EPA Proposes Emission Control Areas Along U.S. Coastlines
On March 27, 2009, the United States became the first country to ask the International Maritime Organization (IMO) to create an emissions control area (ECA) around the U.S. coastline. The control program has the goal of dramatically reducing air pollution from ships, and delivering substantial benefits to large segments of the population as well as marine and terrestrial ecosystems.
The ECA proposal would designate specific portions of U.S. and Canadian coastal waters in which stringent international emission controls would apply to ocean-going ships, essentially creating a “buffer zone” around the U.S. coastline. The proposed area of the ECA includes waters adjacent to the Pacific coast, the Atlantic/Gulf coast, and the eight main Hawaiian Islands. The proposed ECA would extend 200 nautical miles from the coastal baseline, except that it would not extend into marine areas subject to the sovereignty, sovereign rights or jurisdiction of any country other than the United States or Canada.
Under the program, large ships such as oil tankers and cargo ships that operate in the ECA would face stricter emissions standards. These standards would cut sulfur in fuel by 98 percent, particulate matter emissions by 85 percent, and nitrogen oxide emissions by 80 percent from the current global requirements. To achieve these reductions, ships would be required to use fuel with no more than 1,000 parts per million sulfur beginning in 2015, and new ships would be required to use advanced emission control technologies beginning in 2016. The EPA estimates the total costs of improving ship emissions from current performance to ECA standards while operating in the proposed ECA would be approximately $3.2 billion in 2020.
The IMO, a United Nations agency, will begin reviewing the proposal in July 2009. Approval of the proposal could occur as soon as 2010.
The proposal is one part of a comprehensive EPA program to address harmful emissions from ocean-going vessels under the National Clean Diesel Campaign and the Clean Ports Program. Another element of this program includes adoption of a Clean Air Act (CAA) rulemaking process developing standards for Category 3 marine diesel engines that are expected to require the application of high efficiency aftertreatment emission controls similar in stringency to new NOx standards that would apply to all engines in the ECA. The agency plans to issue the CAA Notice of Proposed Rulemaking in spring 2009 and finalize it by December 2009.

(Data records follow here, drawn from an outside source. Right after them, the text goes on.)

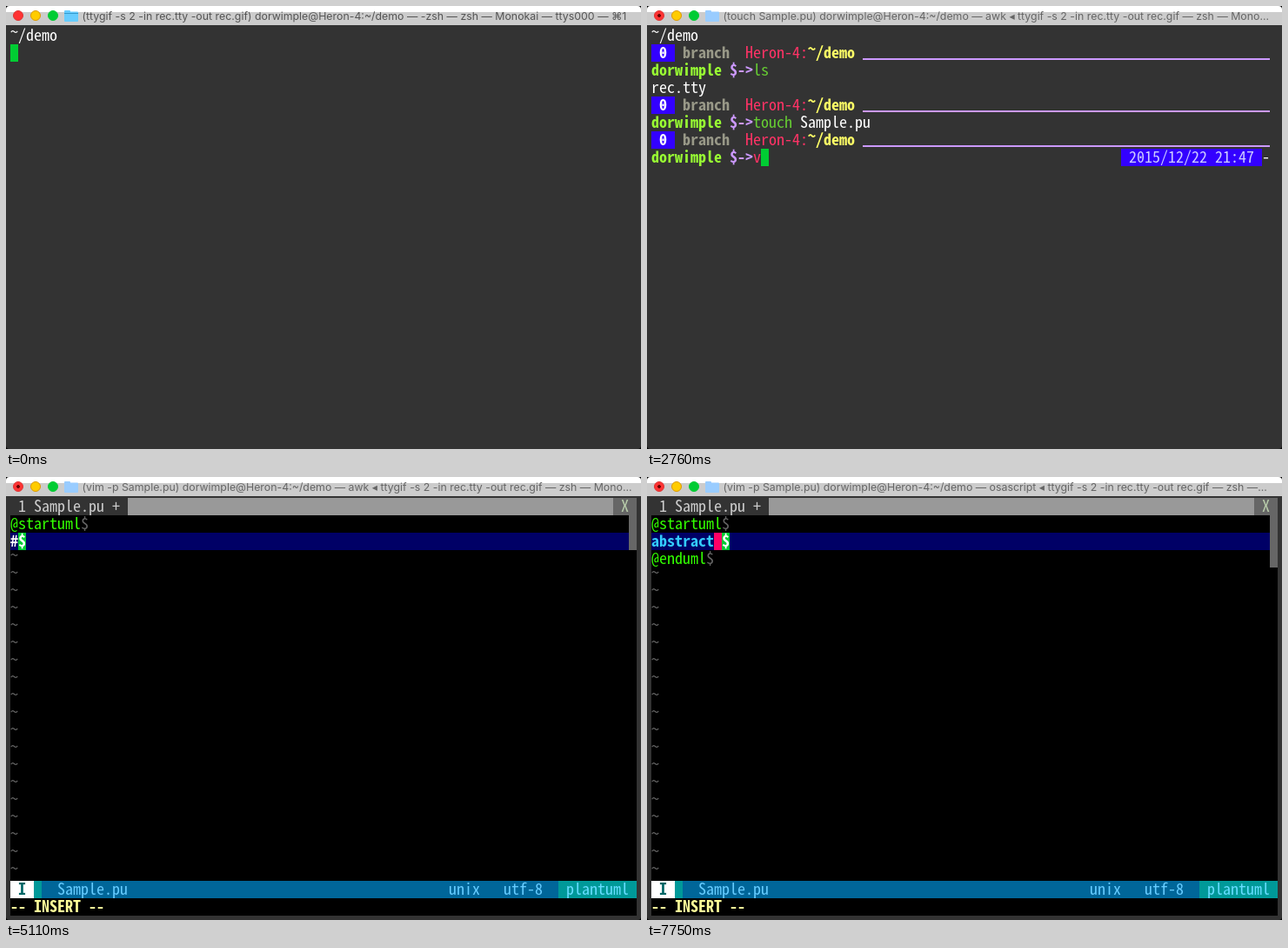
Recreate the animation shown at these times as an HTML page with a canvas. Size 730 by 509 pixels, loop 8000 ms.

```html
<!DOCTYPE html>
<html lang="en">
<head>
<meta charset="utf-8">
<title>Terminal session</title>
<style>
  html, body { margin: 0; width: 730px; height: 509px; overflow: hidden; background: #000; }
  canvas { display: block; }
</style>
</head>
<body>
<canvas id="stage" width="730" height="509"></canvas>
<script>
const ctx = document.getElementById('stage').getContext('2d', { alpha: false });
const LOOP = 8000, W = 730, H = 509;
const CW = 9, CH = 20, X0 = 5, Y0 = 24, COLS = 80, ROWS = 24;
const USER = 'dorwimple', HOST = 'Heron-4';
const TTYGIF = 'ttygif -s 2 -in rec.tty -out rec.gif';
const GREEN = '#00cc33', DARK = '#333', GREY = '#666', PURPLE = '#cc99ff';

// Size the monospace face so one character is exactly one cell wide.
const MONO = '"Noto Sans Mono CJK JP", "Noto Sans Mono CJK SC", "Noto Sans Mono", monospace';
ctx.font = `100px ${MONO}`;
const SIZE = CW * 100 / ctx.measureText('0').width;
const FACE = `${SIZE}px ${MONO}`;
const TITLE_FACE = '12.35px Inter, Roboto, sans-serif';

/* ---------- drawing helpers ---------- */
function rect(x, y, w, h, color) {
  ctx.fillStyle = color;
  ctx.fillRect(x, y, w, h);
}

function disc(x, y, r, color, edge = color) {
  ctx.fillStyle = color;
  ctx.strokeStyle = edge;
  ctx.beginPath();
  ctx.arc(x, y, r - 0.5, 0, Math.PI * 2);
  ctx.fill();
  ctx.stroke();
}

const cells = (row, col, n, color, rows = 1) =>
  rect(X0 + col * CW, Y0 + row * CH, n * CW, rows * CH, color);

function text(row, col, str, color, bold = false) {
  ctx.font = (bold ? 'bold ' : '') + FACE;
  ctx.fillStyle = color;
  [...str].forEach((ch, i) => {
    const x = X0 + (col + i) * CW, y = Y0 + row * CH + 16;
    ctx.fillText(ch, x, ch === '~' ? y - 4 : y);
    if (ch === '0') ctx.fillRect(x + 3.5, y - 7.5, 2, 2.5); // dotted zero
  });
}

/* ---------- script of the session ---------- */
const events = [];
const at = (t, run) => events.push([t, run]);
const title = (t, proc) => at(t, s => { s.proc = proc ? proc + ' ◂ ' : ''; });

function insert(s, str) {
  if (!s.vim) { s.log.at(-1).line += str; return; }
  const v = s.vim, line = v.lines[v.row];
  v.lines[v.row] = line.slice(0, v.col) + str + line.slice(v.col);
  v.col += str.length;
  v.dirty = true;
}

function type(from, to, str) {
  const step = (to - from) / Math.max(1, str.length - 1);
  [...str].forEach((ch, i) => at(from + step * i, s => insert(s, ch)));
}

const prompt = t => at(t, s => { s.log.push({ line: '', live: true, out: '' }); });

const enter = (t, cmd, out = '') => at(t, s => {
  Object.assign(s.log.at(-1), { live: false, out });
  s.cmd = cmd;
});

const edit = (t, change) => at(t, s => change(s.vim));

at(290, s => { s.started = true; });
prompt(290);
type(580, 620, 'ls');
enter(660, 'ls -G', 'rec.tty');
prompt(700);
type(1010, 1120, 'tou');
type(1370, 1500, 'ch');
type(1660, 1930, ' S');
type(2230, 2580, 'ample.pu');
enter(2630, 'touch Sample.pu');
prompt(2700);
type(2750, 2910, 'vim ');
type(3010, 3130, 'Sam');
type(3190, 3190, 'ple.pu');
enter(3270, 'vim -p Sample.pu');

at(3450, s => {
  s.vim = { lines: [''], row: 0, col: 0, insert: false, dirty: false, junk: '', msg: '' };
});
edit(3630, v => { v.insert = true; v.junk = '^[[>1;95;0c'; });
edit(3680, v => { v.junk = '^[[>1;95;0c^[[3;9R'; v.msg = '[co'; });
edit(4010, v => { v.junk = v.msg = ''; });
type(4080, 4680, '@startuml');
edit(4760, v => { v.lines.push(''); v.row = 1; v.col = 0; });
type(5110, 5110, '#');
edit(5270, v => { v.lines[1] = ''; v.col = 0; });
type(5380, 5380, '@');
type(5540, 5540, 'e');
type(5840, 6120, 'nduml');
edit(6370, v => { v.insert = false; v.col--; });
edit(6570, v => { v.lines.splice(1, 0, ''); v.col = 0; v.insert = true; });
type(7100, 7750, 'abstract ');

const OSA = 'osascript', AWK = 'awk';
[[1010, OSA], [1120], [1370, OSA], [1500], [1660, OSA], [1990], [2180, OSA], [2500],
 [2700, AWK], [3010], [3360, OSA], [3380], [4010, OSA], [4300], [4760, AWK], [5270],
 [5380, OSA], [5840], [6190, AWK], [6450, OSA], [7100], [7750, OSA]]
  .forEach(([t, proc]) => title(t, proc));
events.sort((a, b) => a[0] - b[0]);

function stateAt(t) {
  const s = { started: false, log: [], proc: '', cmd: TTYGIF, vim: null };
  for (const [time, run] of events) {
    if (time > t) break;
    run(s);
  }
  return s;
}

/* ---------- window frame ---------- */
function drawFolder(color, edge) {
  ctx.fillStyle = color;
  ctx.beginPath();
  ctx.roundRect(67, 5, 7, 5, 1);
  ctx.roundRect(67, 6.5, 16, 11.5, 1);
  ctx.fill();
  rect(67, 8, 16, 1, edge);
}

function drawTitle(s) {
  rect(0, 0, W, 7, '#fff');
  rect(0, 7, W, 15, '#ccc');
  disc(14, 11, 6, '#ff3333', '#dd3333');
  disc(34, 11, 6, '#ffcc00', '#dd9900');
  disc(54, 11, 6, GREEN);
  if (s.started) {
    disc(14, 11, 2, '#660000');
    drawFolder('#99ccff', '#99ccff');
  } else {
    drawFolder('#66ccff', '#3399cc');
  }

  const job = s.started ? s.proc + TTYGIF : '-zsh';
  let str = `(${s.cmd}) ${USER}@${HOST}:~/demo — ${job} — zsh — Monokai — ttys000 — ⌘1`;
  ctx.font = TITLE_FACE;
  const fits = str => ctx.measureText(str).width <= 633;
  if (!fits(str)) {
    while (!fits(str + '...')) str = str.slice(0, -1);
    str = str.trimEnd() + '...';
  }
  ctx.fillStyle = s.started ? '#666' : '#555';
  ctx.fillText(str, 87.5, 16);
}

/* ---------- shell ---------- */
function drawPrompt(row) {
  cells(row, 0, 3, '#3300ff');
  text(row, 1, '0', '#fff', true);
  text(row, 4, 'branch', '#999988', true);
  text(row, 12, HOST + ':', '#ff3366');
  text(row, 20, '~/demo', '#ffff66', true);
  rect(X0 + 27 * CW, Y0 + row * CH + 16, 52 * CW, 2, PURPLE);
}

function drawCommand(row, { line, live }) {
  const [word, arg = ''] = line.split(' ');
  const known = /^(ls|touch|vim?)$/.test(word);
  const col = 13, argCol = col + word.length + 1;
  text(row, 0, USER, '#99ff33', true);
  text(row, 10, '$->', PURPLE, true);
  text(row, col, word, known ? '#66cc33' : '#ff3366');

  const partial = live && arg && (arg.length < 2 || word === 'vim');
  const tint = partial && arg !== 'Sample.pu' ? '#ddbb66' : '#fff';
  text(row, argCol, arg, tint);
  if (partial) rect(X0 + argCol * CW, Y0 + row * CH + 21, arg.length * CW, 1, tint);

  if (live) {
    cells(row, 60, 18, '#3300ff');
    text(row, 61, '2015/12/22 21:47', '#ccccff');
    text(row, 78, '-', '#fff');
    cells(row, col + line.length, 1, GREEN);
  }
}

function drawShell(s) {
  text(0, 0, '~/demo', '#fff');
  let row = 1;
  for (const entry of s.log) {
    drawPrompt(row++);
    drawCommand(row++, entry);
    if (entry.out) text(row++, 0, entry.out, '#fff');
  }
  const last = s.log.at(-1);
  if (!last || !last.live) cells(row, 0, 1, GREEN);
}

/* ---------- editor ---------- */
function lineColor(line) {
  if (/^@(start|end)uml$/.test(line)) return '#33ff00';
  return line.trim() === 'abstract' ? '#33ccff' : '#fff';
}

function drawTabs(v) {
  const label = v.dirty ? ' 1 Sample.pu + ' : ' 1 Sample.pu ';
  cells(0, 0, COLS, '#999');
  cells(0, 0, label.length, DARK);
  text(0, 0, label, '#ccc');
  cells(0, 77, 3, GREY);
  text(0, 78, 'X', '#b8ccaa');
}

function drawStatus(v) {
  const c = v.insert
    ? { badge: '#fff', mode: '#006666', edge: '#009999', bar: '#006699', fg: '#66ccff', type: '#66ddff' }
    : { badge: '#99cc00', mode: '#006600', edge: GREY, bar: DARK, fg: '#999', type: '#ccccaa' };
  cells(22, 0, COLS, c.bar);
  cells(22, 0, 3, c.badge);
  cells(22, 3, 1, c.edge);
  cells(22, 70, 10, c.edge);
  text(22, 1, v.insert ? 'I' : 'N', c.mode, true);
  text(22, 6, 'Sample.pu', c.fg);
  text(22, 56, 'unix', c.fg);
  text(22, 63, 'utf-8', c.fg);
  text(22, 71, 'plantuml', c.type);
  if (v.insert) {
    text(23, 0, '-- INSERT --', '#ffff99', true);
    text(23, 12, v.msg, '#fff');
  }
}

function drawVim(v) {
  cells(0, 0, COLS, '#000', ROWS);
  drawTabs(v);
  cells(v.row + 1, 0, 79, '#000066');
  cells(1, 79, 1, GREY, v.lines.length);
  cells(v.row + 1, 0, v.junk.length, GREY);

  v.lines.forEach((line, i) => {
    const row = i + 1, here = i === v.row;
    if (line.endsWith(' ')) cells(row, line.length - 1, 1, '#ff0066');
    if (here) cells(row, v.col, 1, GREEN);
    if (here && v.junk) {
      [...v.junk].forEach((ch, k) => text(row, k, ch, ch === '[' ? '#ccaaaa' : '#c8c8b0'));
      return;
    }
    text(row, 0, line, lineColor(line), here);
    text(row, line.length, '$', here ? '#fff' : GREY, here);
  });

  for (let row = v.lines.length + 1; row < 22; row++) text(row, 0, '~', GREY);
  drawStatus(v);
}

/* ---------- loop ---------- */
function draw(now) {
  const s = stateAt(now % LOOP);
  rect(0, 0, W, H, '#000');
  ctx.save();
  ctx.beginPath();
  ctx.roundRect(0, 0, W, H, 4);
  ctx.clip();
  rect(0, 0, W, H, DARK);
  drawTitle(s);
  if (s.vim) drawVim(s.vim); else drawShell(s);
  ctx.restore();
  requestAnimationFrame(() => draw(performance.now()));
}
draw(performance.now());
</script>
</body>
</html>
```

For more information, please view the EPA’s account of the proposal.